In 1130 St Bernard of Clairvaux wrote to Gilbert and praised his practice of poverty while in the office of Bishop. He addressed him as "Universal Doctor":

He was so called because he was acquainted with and excelled in all branches of the learning of that time

However in the letter there is more than a hint that perhaps in his early days Gilbert was not free from the vice of avarice at one time

But Gilbert was a champion of ascetic reform in contrast to his predecessor

Bernard wrote:
"The report of your conduct has spread far and wide, and has given to those whom it has reached an odour of great sweetness. The love of riches is extinct ; what sweetness results ! charity reigns ; what a delight to all ! 
All recognize you for a truly wise man, who has trodden under foot the great enemy with true wisdom; and this is most worthy of your name and of your priesthood.
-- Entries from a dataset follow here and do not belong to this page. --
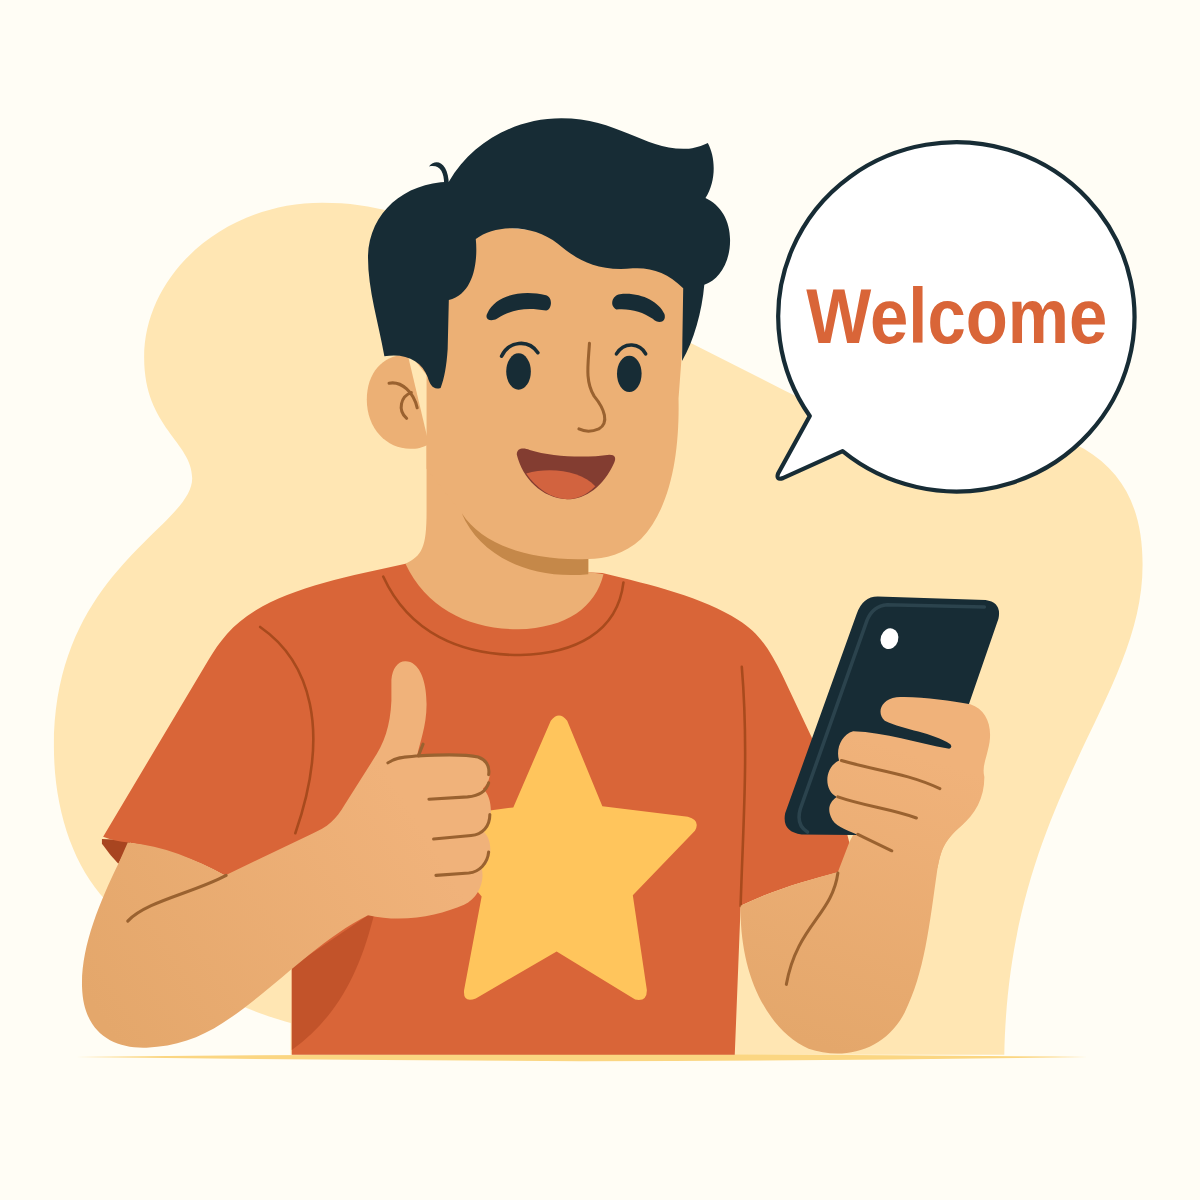
<!DOCTYPE html>
<html lang="en">
<head>
<meta charset="utf-8">
<title>Welcome</title>
<link rel="stylesheet" href="https://fonts.googleapis.com/css2?family=Arimo:wght@700&amp;display=swap">
<style>
  :root {
    --paper: #fffdf5;
    --blob: #ffe6b3;
    --ground: #fbd682;
    --ink: #172c35;
    --ink-edge: #2b434d;
    --skin: #ecb075;
    --skin-deep: #e4a76b;
    --skin-light: #f0b27a;
    --skin-shade: #c58849;
    --skin-line: #9a6230;
    --shirt: #d96538;
    --shirt-shade: #c2532a;
    --shirt-hem: #a84520;
    --shirt-line: #a84a1d;
    --star: #ffc55c;
    --mouth: #833d31;
    --tongue: #d2633f;
    --white: #ffffff;
  }
  html, body { margin: 0; padding: 0; background: var(--paper); }
  body { width: 1200px; height: 1200px; overflow: hidden; }
  .poster { display: block; width: 1200px; height: 1200px; background: var(--paper); }
  .line { fill: none; stroke-linecap: round; stroke-linejoin: round; }
  .blob { fill: var(--blob); }
  .ground { fill: var(--ground); }
  .ink { fill: var(--ink); }
  .skin { fill: var(--skin); }
  .skin-shade { fill: var(--skin-shade); }
  .skin-line { stroke: var(--skin-line); stroke-width: 2.6; }
  .shirt { fill: var(--shirt); }
  .shirt-shade { fill: var(--shirt-shade); }
  .shirt-hem { fill: var(--shirt-hem); }
  .shirt-line { stroke: var(--shirt-line); stroke-width: 2.2; }
  .star { fill: var(--star); }
  .mouth { fill: var(--mouth); }
  .tongue { fill: var(--tongue); }
  .lid { stroke: var(--ink); stroke-width: 3; }
  .phone-edge { stroke: var(--ink-edge); stroke-width: 3; }
  .camera { fill: var(--white); }
  .bubble { fill: var(--white); stroke: var(--ink); stroke-width: 3.6; stroke-linejoin: round; }
  .greeting { font-family: "Arimo", Arial, sans-serif; font-weight: 700; font-size: 66px; fill: var(--shirt); }
  .deep { stop-color: var(--skin-deep); }
  .light { stop-color: var(--skin-light); }
</style>
</head>
<body>
<svg class="poster" viewBox="0 0 1024 1024" xmlns="http://www.w3.org/2000/svg">
  <defs>
    <linearGradient id="left-arm-tone" gradientUnits="userSpaceOnUse" x1="80" y1="860" x2="350" y2="690">
      <stop class="deep" offset="0"/>
      <stop class="light" offset="1"/>
    </linearGradient>
    <linearGradient id="right-arm-tone" gradientUnits="userSpaceOnUse" x1="690" y1="890" x2="770" y2="640">
      <stop class="deep" offset="0"/>
      <stop class="light" offset="1"/>
    </linearGradient>
    <ellipse id="eye" class="ink" rx="10.5" ry="15.5"/>
  </defs>

  <g id="backdrop">
    <path class="blob" d="M275 173 C190 173 123 235 123 305 C123 365 164 377 164 408 C164 450 46 486 46 637 C46 690 62 738 90 768 C120 800 170 842 210 860 C225 866 237 870 248 873 L248 900 L857 900 C861 680 975 598 975 482 C975 436 960 404 925 383 C880 358 820 362 745 358 C710 350 690 344 669 333 L592 294 L400 205 C350 184 320 173 275 173 Z"/>
    <path class="ground" d="M65 902 Q280 899.5 496 899.5 Q712 899.5 928 902 Q712 905.5 496 905.5 Q280 904.5 65 902 Z"/>
  </g>

  <g id="shirt">
    <path class="shirt-hem" d="M87 716 L112 717 L101 737 Q94 730 87 720 Z"/>
    <path class="shirt" d="M346 481 C300 491 250 501 218 521 C198 533 187 548 178 563 L88 714 Q98 718 110 719 C140 724 166 733 192 747 L249 790 L249 900 L627 900 L632 773 C660 759 690 751 716 744 L725 720 L722 708 L694 632 L668 577 C657 555 648 540 630 529 C600 510 556 499 514 489 Z"/>
    <path class="shirt-shade" d="M320 777 C308 828 288 868 249 896 L249 825 Z"/>
    <path class="line shirt-line" d="M222 535 C264 564 283 622 252 711"/>
    <path class="line shirt-line" d="M633 569 C639 640 634 705 632 773"/>
    <path class="line shirt-line" d="M327 492 C349 540 393 559 444 559 C490 558 527 540 532 497"/>
    <path class="star" d="M470 615 Q477 606 484 615 L514 688 L587 697 Q598 700 593 709 L540 764 L552 845 Q552 855 542 853 L475 812 L406 852 Q395 856 396 845 L411 765 L375 722 L385 696 L438 689 Z"/>
  </g>

  <g id="head">
    <path class="skin" d="M364 372 L364 436 C364 468 360 474 346 481 C364 520 402 537 442 537 C484 536 508 518 515 490 L502 488 L502 440 Z"/>
    <path class="skin" d="M348 303 C327 302 313 318 313 341 C313 366 330 383 350 383 C356 383 360 382 366 379 Z"/>
    <path class="skin" d="M340 290 L390 190 L590 210 L582 300 L579 340 C580 385 573 433 547 460 C533 473 516 477 502 477 C455 478 412 465 394 438 L364 400 L364 320 Z"/>
    <path class="skin-shade" d="M394 438 C412 466 455 479 502 477 L502 490 C452 495 409 474 394 438 Z"/>
    <path class="line skin-line" d="M332 327 C343 325 353 335 356 348 M351 335 C342 338 339 350 347 357"/>

    <path class="ink" d="M328 304 C323 275 314 248 314 219 C315 181 345 156 383 155 C403 121 440 101 479 101 C527 101 550 128 585 127 C593 127 599 124 604 122 C611 135 611 155 602 169 C615 175 623 188 623 205 C623 225 613 239 601 243 C599 266 592 291 582 308 L583 246 C570 233 556 228 540 229 C508 232 492 221 476 208 C455 191 423 191 406 204 C408 224 404 251 383 256 L382 298 C381 313 379 323 376 331 C370 333 367 329 365 322 C360 308 346 301 328 304 Z"/>
    <path class="ink" d="M366 142 C373 134 383 140 383 158 L379 157 C379 146 375 140 366 142 Z"/>

    <g id="face">
      <path class="ink" d="M416 267 C423 252 445 247 466 252 C472 254 471 264 466 265 C449 262 436 264 424 272 C418 275 413 272 416 267 Z"/>
      <path class="ink" d="M526 264 C520 261 522 252 529 251 C546 249 562 257 567 268 C569 275 562 277 557 272 C548 266 538 263 526 264 Z"/>
      <path class="line lid" d="M428 304 C434 291 451 289 459 301"/>
      <path class="line lid" d="M526 302 C533 291 546 293 551 302"/>
      <use href="#eye" x="442.5" y="317"/>
      <use href="#eye" x="537" y="319"/>
      <path class="line skin-line" d="M503 293 C502 310 499 325 507 338 C516 349 520 361 511 366 C504 369 498 368 494 366"/>
      <path class="mouth" d="M441 388 C441 382 447 382 452 384 C471 390 500 391 520 388 C525 388 526 391 524 395 C515 415 500 426 484 426 C462 425 446 408 441 388 Z"/>
      <path class="tongue" d="M449 404 C470 398 496 402 508 415 C500 423 492 426 484 426 C470 425 458 417 449 404 Z"/>
    </g>
  </g>

  <g id="thumbs-up-arm">
    <path fill="url(#left-arm-tone)" d="M109 719 L101 737 C85 770 69 808 70 842 C71 880 95 895 125 894 C150 893 170 886 190 873 C232 846 270 803 314 781 C345 788 375 781 396 772 C408 767 414 752 411 741 C420 735 421 718 413 710 C421 702 421 680 412 673 C421 665 420 649 408 646 C395 643 375 644 356 645 C358 634 364 620 364 601 C364 585 360 569 350 565 C341 562 335 569 334 580 L334 598 C333 620 328 634 318 649 L294 687 C287 699 280 706 265 712 L192 747 C166 733 140 722 109 719 Z"/>
    <path class="line skin-line" d="M109 786 C125 769 165 762 193 747"/>
    <path class="line skin-line" d="M331 651 C339 645 350 646 357 645 L361 635"/>
    <path class="line skin-line" d="M357 645 C375 644 395 643 408 646 C416 649 418 654 417 661"/>
    <path class="line skin-line" d="M366 682 L399 680 C409 679 415 675 417 668"/>
    <path class="line skin-line" d="M370 716 L402 713 C412 712 418 705 418 695"/>
    <path class="line skin-line" d="M372 747 L400 745 C409 744 416 737 417 727"/>
  </g>

  <g id="phone-arm">
    <path fill="url(#right-arm-tone)" d="M632 773 C660 759 690 751 715 744 L725 718 L740 690 L820 690 L822 703 C804 718 803 727 800 741 C793 790 789 830 772 864 C755 897 720 905 690 895 C655 879 631 832 632 773 Z"/>
    <g id="phone">
      <path class="ink" d="M749 509 L841 512 Q855 514 852 528 L796 690 Q788 713 774 713 L684 712 Q667 710 670 694 L731 524 Q736 509 749 509 Z"/>
      <path class="line phone-edge" d="M840 518 L757 516 Q745 517 740 529 L683 690 Q679 704 689 710"/>
      <ellipse class="camera" cx="759" cy="545" rx="7.5" ry="9" transform="rotate(18 759 545)"/>
    </g>
    <path fill="url(#right-arm-tone)" d="M765 595 C785 594 810 598 828 601 C843 606 848 622 843 640 C841 649 838 655 840 663 C840 681 832 695 820 705 C804 719 803 727 800 741 L718 740 L725 720 L733 713 C720 707 712 705 709 697 C706 690 708 684 714 680 C703 675 703 655 716 649 C713 639 718 627 728 624 C756 625 782 634 810 639 Q813 638 811 635 C796 625 772 623 755 615 C748 609 751 597 765 595 Z"/>
    <path class="line skin-line" d="M718 649 C745 657 775 660 802 673"/>
    <path class="line skin-line" d="M715 680 C738 688 760 690 782 698"/>
    <path class="line skin-line" d="M732 712 L761 726"/>
    <path class="line skin-line" d="M715 745 C710 781 680 790 671 840"/>
  </g>

  <g id="speech-bubble">
    <path class="bubble" d="M719 385 A152 149 0 1 0 691 355 L664 404 Q662 410 668 408 Z"/>
    <text class="greeting" x="688" y="293" textLength="257" lengthAdjust="spacingAndGlyphs">Welcome</text>
  </g>
</svg>
</body>
</html>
It was fitting that your special philosophy should shine forth by such a proof, and that you should crown all your distinguished learning by such a completion.  
That is the true and unquestionable wisdom which contemns filthy lucre and judges it a thing unworthy [that philosophy should] dwell under the same roof as the service of idols. 
That the Magister Gilbert should become a bishop was not a great thing; but that a Bishop of London should embrace a life of poverty, that is, indeed, grand. For the greatness of the dignity could not add glory to your name ; but the humility of poverty has highly exalted it.  
To bear poverty with an equal mind, that is the virtue of patience ; to seek it of one s own accord is the height of wisdom.  
He is praised and regarded as admirable who does not go out his way after money ; and shall he who renounces it have no higher praise ? Unless that clear reason sees nothing to be wondered at in the fact that a wise man acts wisely; and he is wise who having acquired all the science of the learned of this world, and having great enjoyment in acquiring them, has studied all the Scriptures so as to make their meaning new again.  
What then ? You have dispersed, you have given to the poor, but money. But what is money to that righteousness which you have gained for it ? His righteousness, it is said, endureth for ever (Ps. cxii. 9). Is it so with money ? Then it is a desirable and honourable exchange to give that which passes away for that which endures.  
May it be granted to you always so to purchase, O, admirable and praiseworthy Magister ! It remains that your noble beginning should attain an ending worthy of it ; and the tail of the victim be joined to the head. 
I have gladly received your benediction, which the perfectness of your virtue renders the more precious to me."

After the death of Gilbert in 1134  there was a seven years` vacancy at London. 

It has been argued that the chapter at St Paul‟s was  unable to agree on a successor to Gilbert due to an ideological split between an ascetic reform  faction which had formed around Gilbert and a reactionary old guard, led by the family of the  former bishop Richard Belmeis

Gilbert  brought with him to the See his nephew Arcoid who became a canon of St Paul`s

Arcoid subsequently published a biography/hagiography of St Erkenwald, whose shrine was in St Paul`s, the Miracula sancti Erkenwaldi 

In it he says:
"After him Gilbert,  who was named the Universal, was summoned from St Auxerre in  France to ascend the episcopal throne. This was a happy event, for he  indeed was filled with both learning and wisdom, and was possessed  also of natural authority and the spirit of frugal moderation... But it is  not within the scope of this work to describe the gifts, the great gifts,  he bestowed upon the church after undertaking the burden of the see or to describe the purity of his life.."

For more about Gilbert Universalis and his life and works see Gilbert the Universal (2005). Glossa ordinaria in Lamentationes Ieremie prophete. Prothemata et Liber I: A Critical Edition with an Introduction and a Translation. Studia Latina Stockholmiensia 52. Alexander Andrée (ed.). Stockholm: Acta Universitatis Stockholmiensis. ISBN 91-7155-069-0.